The response must contain each line of the material that holds "node".

______

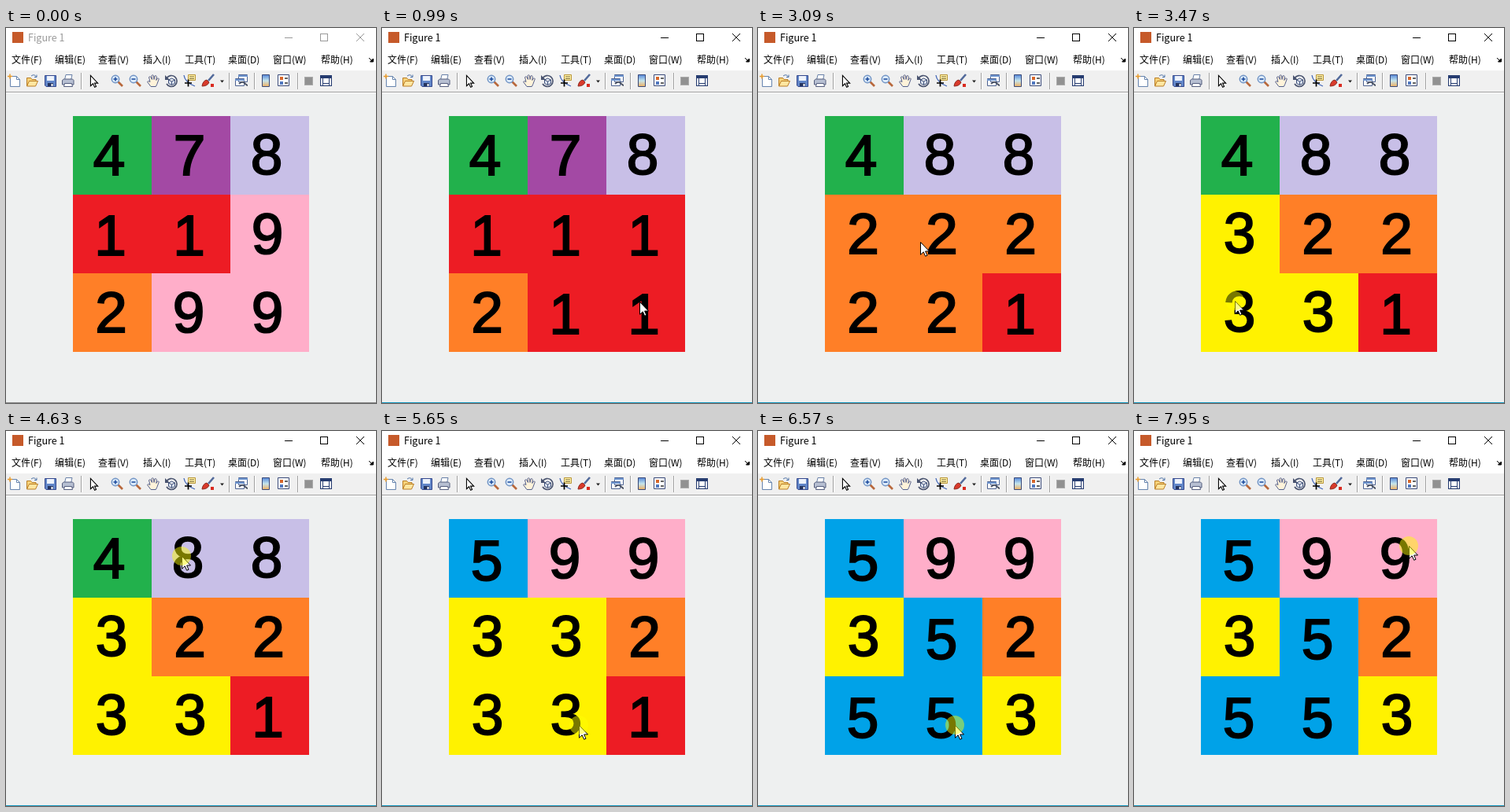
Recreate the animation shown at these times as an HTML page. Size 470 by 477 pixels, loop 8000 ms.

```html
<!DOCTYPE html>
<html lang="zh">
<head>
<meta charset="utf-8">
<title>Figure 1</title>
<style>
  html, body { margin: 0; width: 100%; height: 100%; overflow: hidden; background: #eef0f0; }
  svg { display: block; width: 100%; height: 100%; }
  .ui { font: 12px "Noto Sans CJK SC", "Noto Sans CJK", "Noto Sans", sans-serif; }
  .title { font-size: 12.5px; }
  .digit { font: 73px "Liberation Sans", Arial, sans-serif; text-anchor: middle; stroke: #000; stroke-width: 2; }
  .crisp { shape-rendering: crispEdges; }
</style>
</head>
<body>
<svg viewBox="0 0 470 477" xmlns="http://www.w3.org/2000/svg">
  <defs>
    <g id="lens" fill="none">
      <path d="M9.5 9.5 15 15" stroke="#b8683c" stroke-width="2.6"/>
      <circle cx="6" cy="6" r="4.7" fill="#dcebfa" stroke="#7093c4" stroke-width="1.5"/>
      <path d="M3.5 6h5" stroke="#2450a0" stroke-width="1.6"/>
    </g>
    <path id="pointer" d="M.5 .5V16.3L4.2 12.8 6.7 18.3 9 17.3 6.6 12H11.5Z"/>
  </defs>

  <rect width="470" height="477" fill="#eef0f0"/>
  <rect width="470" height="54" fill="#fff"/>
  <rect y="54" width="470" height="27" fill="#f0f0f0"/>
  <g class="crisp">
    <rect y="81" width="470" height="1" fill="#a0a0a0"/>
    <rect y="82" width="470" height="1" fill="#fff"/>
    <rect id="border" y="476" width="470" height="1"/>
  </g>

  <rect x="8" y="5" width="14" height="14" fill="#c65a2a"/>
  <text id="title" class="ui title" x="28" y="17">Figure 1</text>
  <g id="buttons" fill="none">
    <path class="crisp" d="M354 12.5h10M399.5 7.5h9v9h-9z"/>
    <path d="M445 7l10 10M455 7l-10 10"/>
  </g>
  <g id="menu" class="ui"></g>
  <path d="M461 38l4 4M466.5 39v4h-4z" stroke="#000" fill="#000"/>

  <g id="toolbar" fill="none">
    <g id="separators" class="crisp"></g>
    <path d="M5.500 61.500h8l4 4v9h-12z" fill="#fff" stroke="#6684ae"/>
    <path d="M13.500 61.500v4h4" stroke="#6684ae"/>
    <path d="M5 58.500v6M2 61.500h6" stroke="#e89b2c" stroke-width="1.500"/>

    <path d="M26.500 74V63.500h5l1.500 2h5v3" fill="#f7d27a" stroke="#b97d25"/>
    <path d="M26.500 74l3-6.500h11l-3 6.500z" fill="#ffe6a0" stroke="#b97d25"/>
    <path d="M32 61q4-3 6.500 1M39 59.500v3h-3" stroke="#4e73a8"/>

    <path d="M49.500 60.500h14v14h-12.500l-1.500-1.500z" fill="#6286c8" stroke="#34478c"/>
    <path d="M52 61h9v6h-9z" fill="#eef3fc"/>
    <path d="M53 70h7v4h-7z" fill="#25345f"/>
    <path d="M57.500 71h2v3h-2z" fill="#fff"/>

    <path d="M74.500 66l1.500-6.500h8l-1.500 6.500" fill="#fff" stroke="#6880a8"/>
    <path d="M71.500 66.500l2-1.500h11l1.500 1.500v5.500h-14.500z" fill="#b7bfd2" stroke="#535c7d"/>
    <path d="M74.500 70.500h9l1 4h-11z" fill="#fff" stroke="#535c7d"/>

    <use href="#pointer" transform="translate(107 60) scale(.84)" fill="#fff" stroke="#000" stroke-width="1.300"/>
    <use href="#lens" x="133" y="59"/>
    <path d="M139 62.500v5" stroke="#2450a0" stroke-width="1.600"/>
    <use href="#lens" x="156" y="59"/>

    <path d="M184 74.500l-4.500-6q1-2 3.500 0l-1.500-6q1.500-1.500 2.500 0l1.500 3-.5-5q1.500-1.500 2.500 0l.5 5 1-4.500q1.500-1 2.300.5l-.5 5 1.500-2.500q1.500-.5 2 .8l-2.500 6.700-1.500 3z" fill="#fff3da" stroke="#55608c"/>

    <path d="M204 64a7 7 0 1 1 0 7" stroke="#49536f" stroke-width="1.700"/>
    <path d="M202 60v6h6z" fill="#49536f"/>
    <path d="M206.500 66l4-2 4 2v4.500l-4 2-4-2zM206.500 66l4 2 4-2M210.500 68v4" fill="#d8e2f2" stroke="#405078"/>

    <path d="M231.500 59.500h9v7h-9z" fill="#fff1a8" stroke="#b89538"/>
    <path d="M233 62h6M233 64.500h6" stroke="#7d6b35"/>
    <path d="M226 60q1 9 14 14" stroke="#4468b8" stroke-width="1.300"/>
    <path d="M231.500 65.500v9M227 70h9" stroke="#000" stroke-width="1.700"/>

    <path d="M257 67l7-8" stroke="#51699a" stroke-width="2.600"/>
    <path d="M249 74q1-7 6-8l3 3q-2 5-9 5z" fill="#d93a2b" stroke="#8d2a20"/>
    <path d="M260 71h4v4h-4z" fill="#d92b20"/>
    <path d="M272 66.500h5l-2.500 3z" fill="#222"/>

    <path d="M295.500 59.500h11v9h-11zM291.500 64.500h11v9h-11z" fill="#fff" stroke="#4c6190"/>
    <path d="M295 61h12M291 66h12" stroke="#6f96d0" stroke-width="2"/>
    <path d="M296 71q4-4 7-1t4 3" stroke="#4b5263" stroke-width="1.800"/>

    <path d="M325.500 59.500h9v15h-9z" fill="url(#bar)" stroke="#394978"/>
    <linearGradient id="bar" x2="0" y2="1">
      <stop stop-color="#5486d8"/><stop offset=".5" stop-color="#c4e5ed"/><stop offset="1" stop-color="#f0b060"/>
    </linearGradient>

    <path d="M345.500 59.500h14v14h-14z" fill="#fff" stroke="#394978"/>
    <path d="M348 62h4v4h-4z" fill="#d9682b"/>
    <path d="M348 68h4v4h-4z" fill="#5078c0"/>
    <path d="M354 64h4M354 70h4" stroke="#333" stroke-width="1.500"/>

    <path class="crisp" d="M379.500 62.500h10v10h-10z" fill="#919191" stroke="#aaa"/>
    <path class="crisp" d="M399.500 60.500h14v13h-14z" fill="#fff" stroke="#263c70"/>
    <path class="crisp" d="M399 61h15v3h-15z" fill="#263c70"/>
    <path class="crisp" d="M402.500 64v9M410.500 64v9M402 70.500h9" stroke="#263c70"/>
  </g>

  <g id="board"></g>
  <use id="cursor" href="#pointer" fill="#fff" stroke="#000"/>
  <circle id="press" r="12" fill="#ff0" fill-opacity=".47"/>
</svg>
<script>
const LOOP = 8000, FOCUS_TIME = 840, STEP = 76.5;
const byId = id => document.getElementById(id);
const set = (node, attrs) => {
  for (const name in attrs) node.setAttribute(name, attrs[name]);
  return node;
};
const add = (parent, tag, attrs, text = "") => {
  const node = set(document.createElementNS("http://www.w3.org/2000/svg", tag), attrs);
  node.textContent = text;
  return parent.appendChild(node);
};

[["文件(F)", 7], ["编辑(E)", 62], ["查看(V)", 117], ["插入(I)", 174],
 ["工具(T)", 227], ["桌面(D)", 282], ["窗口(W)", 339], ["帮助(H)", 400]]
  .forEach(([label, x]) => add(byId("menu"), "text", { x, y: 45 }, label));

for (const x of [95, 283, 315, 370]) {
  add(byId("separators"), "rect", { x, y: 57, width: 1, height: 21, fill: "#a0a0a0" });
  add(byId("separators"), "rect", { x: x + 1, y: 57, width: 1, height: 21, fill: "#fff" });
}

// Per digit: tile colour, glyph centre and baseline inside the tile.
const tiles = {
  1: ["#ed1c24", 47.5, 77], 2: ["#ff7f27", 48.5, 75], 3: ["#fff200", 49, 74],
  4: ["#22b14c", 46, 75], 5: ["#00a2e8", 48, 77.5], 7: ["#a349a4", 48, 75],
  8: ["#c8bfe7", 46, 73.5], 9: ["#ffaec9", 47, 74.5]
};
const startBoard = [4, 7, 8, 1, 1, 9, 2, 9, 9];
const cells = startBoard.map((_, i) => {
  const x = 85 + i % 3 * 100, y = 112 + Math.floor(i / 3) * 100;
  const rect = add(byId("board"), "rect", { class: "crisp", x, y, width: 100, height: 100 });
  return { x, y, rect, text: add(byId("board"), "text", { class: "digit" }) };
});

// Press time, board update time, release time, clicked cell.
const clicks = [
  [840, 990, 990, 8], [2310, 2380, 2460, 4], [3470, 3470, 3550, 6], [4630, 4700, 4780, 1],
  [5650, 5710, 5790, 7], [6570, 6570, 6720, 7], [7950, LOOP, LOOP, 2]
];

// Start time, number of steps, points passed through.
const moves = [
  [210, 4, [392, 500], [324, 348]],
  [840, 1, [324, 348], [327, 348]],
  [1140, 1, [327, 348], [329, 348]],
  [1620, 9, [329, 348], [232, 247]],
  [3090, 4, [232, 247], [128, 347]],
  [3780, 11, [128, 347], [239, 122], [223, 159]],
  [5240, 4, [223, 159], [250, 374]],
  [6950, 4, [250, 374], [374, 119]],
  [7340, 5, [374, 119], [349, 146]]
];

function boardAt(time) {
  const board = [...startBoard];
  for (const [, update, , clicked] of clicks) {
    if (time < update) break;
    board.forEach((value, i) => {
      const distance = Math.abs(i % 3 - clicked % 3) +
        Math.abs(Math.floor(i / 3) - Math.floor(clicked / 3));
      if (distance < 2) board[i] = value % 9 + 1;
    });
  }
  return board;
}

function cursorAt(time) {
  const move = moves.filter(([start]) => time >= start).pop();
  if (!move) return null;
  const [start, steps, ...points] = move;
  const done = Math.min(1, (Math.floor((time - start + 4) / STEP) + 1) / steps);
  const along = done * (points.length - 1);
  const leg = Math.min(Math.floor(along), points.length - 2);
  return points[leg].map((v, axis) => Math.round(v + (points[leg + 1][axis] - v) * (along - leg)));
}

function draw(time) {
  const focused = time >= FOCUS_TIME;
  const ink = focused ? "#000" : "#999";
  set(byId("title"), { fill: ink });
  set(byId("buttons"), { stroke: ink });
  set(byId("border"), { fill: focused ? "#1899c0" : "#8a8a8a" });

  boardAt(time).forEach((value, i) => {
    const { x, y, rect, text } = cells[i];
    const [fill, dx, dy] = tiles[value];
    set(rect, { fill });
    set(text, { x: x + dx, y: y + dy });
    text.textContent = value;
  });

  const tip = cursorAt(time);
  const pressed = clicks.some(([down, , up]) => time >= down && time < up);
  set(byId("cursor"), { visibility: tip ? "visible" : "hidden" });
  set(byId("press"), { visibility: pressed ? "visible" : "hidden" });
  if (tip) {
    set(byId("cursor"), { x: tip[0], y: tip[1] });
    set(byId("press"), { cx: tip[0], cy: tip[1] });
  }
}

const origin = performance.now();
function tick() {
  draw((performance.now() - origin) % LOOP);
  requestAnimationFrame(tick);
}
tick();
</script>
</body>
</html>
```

______

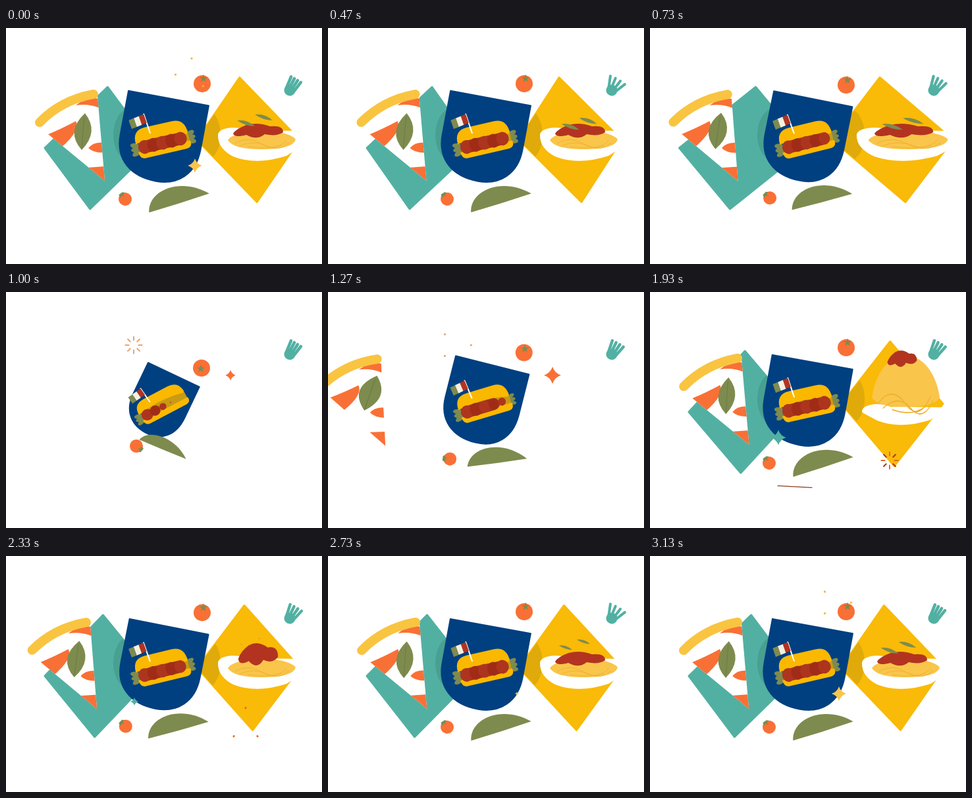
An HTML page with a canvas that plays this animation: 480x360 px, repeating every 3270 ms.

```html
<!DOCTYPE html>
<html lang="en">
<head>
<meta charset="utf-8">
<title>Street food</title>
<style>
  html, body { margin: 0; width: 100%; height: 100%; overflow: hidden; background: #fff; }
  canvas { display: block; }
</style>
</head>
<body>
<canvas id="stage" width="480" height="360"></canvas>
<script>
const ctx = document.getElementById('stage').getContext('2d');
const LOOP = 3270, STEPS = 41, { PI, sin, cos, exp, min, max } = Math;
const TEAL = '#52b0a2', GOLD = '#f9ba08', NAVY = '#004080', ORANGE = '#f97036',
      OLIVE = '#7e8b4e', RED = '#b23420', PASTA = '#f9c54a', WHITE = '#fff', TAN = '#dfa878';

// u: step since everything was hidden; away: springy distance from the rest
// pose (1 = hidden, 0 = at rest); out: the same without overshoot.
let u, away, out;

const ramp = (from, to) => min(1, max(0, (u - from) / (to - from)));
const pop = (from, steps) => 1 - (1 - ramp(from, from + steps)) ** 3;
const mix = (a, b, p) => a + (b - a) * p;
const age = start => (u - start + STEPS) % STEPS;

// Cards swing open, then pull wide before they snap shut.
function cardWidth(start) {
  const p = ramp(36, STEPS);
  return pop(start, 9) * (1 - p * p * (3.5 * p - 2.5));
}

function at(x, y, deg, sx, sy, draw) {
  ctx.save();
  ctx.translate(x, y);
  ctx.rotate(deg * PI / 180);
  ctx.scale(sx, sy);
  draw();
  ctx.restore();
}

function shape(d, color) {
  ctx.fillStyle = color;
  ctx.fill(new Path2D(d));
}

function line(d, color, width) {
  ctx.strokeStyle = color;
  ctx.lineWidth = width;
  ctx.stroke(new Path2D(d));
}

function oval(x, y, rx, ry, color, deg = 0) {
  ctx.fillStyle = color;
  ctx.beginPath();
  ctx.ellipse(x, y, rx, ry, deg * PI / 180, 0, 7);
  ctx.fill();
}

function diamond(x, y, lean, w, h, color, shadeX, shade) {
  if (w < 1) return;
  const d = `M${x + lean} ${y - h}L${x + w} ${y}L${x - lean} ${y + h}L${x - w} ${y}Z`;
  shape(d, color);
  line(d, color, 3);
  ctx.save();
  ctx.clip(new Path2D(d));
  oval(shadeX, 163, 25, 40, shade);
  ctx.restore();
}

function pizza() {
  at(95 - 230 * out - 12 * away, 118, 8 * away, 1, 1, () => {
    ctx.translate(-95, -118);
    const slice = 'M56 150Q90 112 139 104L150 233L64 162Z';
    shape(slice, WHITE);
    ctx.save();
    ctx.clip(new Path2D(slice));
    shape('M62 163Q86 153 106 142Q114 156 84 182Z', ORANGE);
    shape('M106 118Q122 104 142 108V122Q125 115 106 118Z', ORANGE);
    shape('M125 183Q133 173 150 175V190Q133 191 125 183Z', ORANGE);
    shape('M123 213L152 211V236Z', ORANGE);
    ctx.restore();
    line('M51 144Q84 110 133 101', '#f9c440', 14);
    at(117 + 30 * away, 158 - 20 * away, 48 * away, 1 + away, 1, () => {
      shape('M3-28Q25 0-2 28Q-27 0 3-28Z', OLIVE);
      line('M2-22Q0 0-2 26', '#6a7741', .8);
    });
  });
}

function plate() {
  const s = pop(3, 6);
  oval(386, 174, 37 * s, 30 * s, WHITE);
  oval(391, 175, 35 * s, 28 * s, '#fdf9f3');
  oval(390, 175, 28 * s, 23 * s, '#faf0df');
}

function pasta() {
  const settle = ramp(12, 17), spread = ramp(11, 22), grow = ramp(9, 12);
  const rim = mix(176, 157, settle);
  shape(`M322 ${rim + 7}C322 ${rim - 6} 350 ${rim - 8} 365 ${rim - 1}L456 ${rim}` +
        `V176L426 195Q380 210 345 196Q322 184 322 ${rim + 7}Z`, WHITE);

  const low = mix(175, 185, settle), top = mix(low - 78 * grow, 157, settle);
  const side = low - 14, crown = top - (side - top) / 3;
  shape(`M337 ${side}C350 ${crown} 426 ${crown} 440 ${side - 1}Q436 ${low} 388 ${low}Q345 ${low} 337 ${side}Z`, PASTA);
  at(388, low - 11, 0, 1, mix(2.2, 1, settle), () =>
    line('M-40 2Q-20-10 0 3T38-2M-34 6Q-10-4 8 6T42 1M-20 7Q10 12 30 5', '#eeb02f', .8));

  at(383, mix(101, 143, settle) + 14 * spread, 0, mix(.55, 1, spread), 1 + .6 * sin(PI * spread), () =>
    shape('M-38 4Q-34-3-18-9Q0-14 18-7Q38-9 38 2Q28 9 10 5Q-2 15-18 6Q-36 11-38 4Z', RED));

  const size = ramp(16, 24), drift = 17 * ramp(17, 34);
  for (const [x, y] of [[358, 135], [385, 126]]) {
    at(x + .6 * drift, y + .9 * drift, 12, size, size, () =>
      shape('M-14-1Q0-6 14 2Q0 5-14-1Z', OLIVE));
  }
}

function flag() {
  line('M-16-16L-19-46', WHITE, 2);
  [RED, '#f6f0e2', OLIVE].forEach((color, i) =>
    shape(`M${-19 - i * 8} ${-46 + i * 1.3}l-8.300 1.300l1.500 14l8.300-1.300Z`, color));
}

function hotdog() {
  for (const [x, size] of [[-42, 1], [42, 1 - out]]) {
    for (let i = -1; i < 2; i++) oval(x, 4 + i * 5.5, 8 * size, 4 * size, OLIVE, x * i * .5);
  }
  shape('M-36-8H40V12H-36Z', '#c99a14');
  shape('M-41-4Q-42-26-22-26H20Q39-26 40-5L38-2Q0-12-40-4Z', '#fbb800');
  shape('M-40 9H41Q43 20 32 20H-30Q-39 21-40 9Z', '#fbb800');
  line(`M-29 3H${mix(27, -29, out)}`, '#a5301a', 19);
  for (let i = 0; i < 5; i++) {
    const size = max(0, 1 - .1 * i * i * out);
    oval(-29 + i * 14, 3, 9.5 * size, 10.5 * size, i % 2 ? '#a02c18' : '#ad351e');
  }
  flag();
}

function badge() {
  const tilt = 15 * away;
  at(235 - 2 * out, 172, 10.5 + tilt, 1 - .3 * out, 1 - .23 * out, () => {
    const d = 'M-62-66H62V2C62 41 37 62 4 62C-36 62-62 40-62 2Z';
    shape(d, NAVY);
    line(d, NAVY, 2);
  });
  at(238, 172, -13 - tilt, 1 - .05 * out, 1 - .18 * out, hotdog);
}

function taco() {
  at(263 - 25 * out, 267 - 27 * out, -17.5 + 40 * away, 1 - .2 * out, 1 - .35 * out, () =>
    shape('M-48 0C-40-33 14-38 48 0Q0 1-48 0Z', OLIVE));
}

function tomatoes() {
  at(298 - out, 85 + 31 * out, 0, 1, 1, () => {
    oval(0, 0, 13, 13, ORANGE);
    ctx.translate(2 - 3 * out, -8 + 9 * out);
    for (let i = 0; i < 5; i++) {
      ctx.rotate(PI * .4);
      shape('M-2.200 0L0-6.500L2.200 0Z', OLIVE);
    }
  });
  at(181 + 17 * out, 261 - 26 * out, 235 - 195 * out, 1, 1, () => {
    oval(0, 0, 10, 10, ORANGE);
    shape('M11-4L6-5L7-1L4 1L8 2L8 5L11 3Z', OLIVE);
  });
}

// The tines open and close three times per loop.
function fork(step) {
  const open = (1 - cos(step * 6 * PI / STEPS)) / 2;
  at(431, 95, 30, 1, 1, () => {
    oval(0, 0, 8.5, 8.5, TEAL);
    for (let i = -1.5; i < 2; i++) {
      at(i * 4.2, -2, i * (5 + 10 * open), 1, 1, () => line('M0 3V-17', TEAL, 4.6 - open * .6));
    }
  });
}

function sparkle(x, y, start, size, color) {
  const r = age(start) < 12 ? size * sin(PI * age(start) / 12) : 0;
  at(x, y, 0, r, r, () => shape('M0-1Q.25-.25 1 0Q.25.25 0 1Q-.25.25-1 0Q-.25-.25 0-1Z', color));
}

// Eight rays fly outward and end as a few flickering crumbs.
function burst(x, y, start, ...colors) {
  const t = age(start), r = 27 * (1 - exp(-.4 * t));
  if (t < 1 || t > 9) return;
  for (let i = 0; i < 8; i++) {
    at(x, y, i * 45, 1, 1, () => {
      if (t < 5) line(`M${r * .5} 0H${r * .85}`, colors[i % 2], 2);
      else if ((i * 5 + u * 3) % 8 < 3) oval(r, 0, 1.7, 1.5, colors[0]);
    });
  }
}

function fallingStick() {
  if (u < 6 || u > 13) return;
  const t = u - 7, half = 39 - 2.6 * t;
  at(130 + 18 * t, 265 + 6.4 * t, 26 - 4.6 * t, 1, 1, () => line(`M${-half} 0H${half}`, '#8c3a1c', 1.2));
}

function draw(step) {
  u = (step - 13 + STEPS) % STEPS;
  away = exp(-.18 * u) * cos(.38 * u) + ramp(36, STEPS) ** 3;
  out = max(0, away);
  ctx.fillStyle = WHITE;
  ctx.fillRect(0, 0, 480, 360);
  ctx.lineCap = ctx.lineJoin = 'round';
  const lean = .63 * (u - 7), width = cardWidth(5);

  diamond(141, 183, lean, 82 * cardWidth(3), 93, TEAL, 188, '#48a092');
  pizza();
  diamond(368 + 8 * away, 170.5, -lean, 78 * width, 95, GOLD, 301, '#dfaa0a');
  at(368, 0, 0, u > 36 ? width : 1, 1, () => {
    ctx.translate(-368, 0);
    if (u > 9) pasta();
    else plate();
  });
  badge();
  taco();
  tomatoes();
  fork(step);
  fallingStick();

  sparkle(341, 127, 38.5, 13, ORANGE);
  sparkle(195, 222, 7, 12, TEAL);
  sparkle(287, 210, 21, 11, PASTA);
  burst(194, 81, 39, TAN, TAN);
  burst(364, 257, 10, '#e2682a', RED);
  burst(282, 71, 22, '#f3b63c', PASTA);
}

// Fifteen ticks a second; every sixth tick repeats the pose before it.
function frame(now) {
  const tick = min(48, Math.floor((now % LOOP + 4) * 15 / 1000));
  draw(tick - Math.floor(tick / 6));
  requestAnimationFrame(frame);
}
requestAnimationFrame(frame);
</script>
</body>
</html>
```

______

YOUR SOLUTION |
const set = (node, attrs) => {
  for (const name in attrs) node.setAttribute(name, attrs[name]);
  return node;
  const node = set(document.createElementNS("http://www.w3.org/2000/svg", tag), attrs);
  node.textContent = text;
  return parent.appendChild(node);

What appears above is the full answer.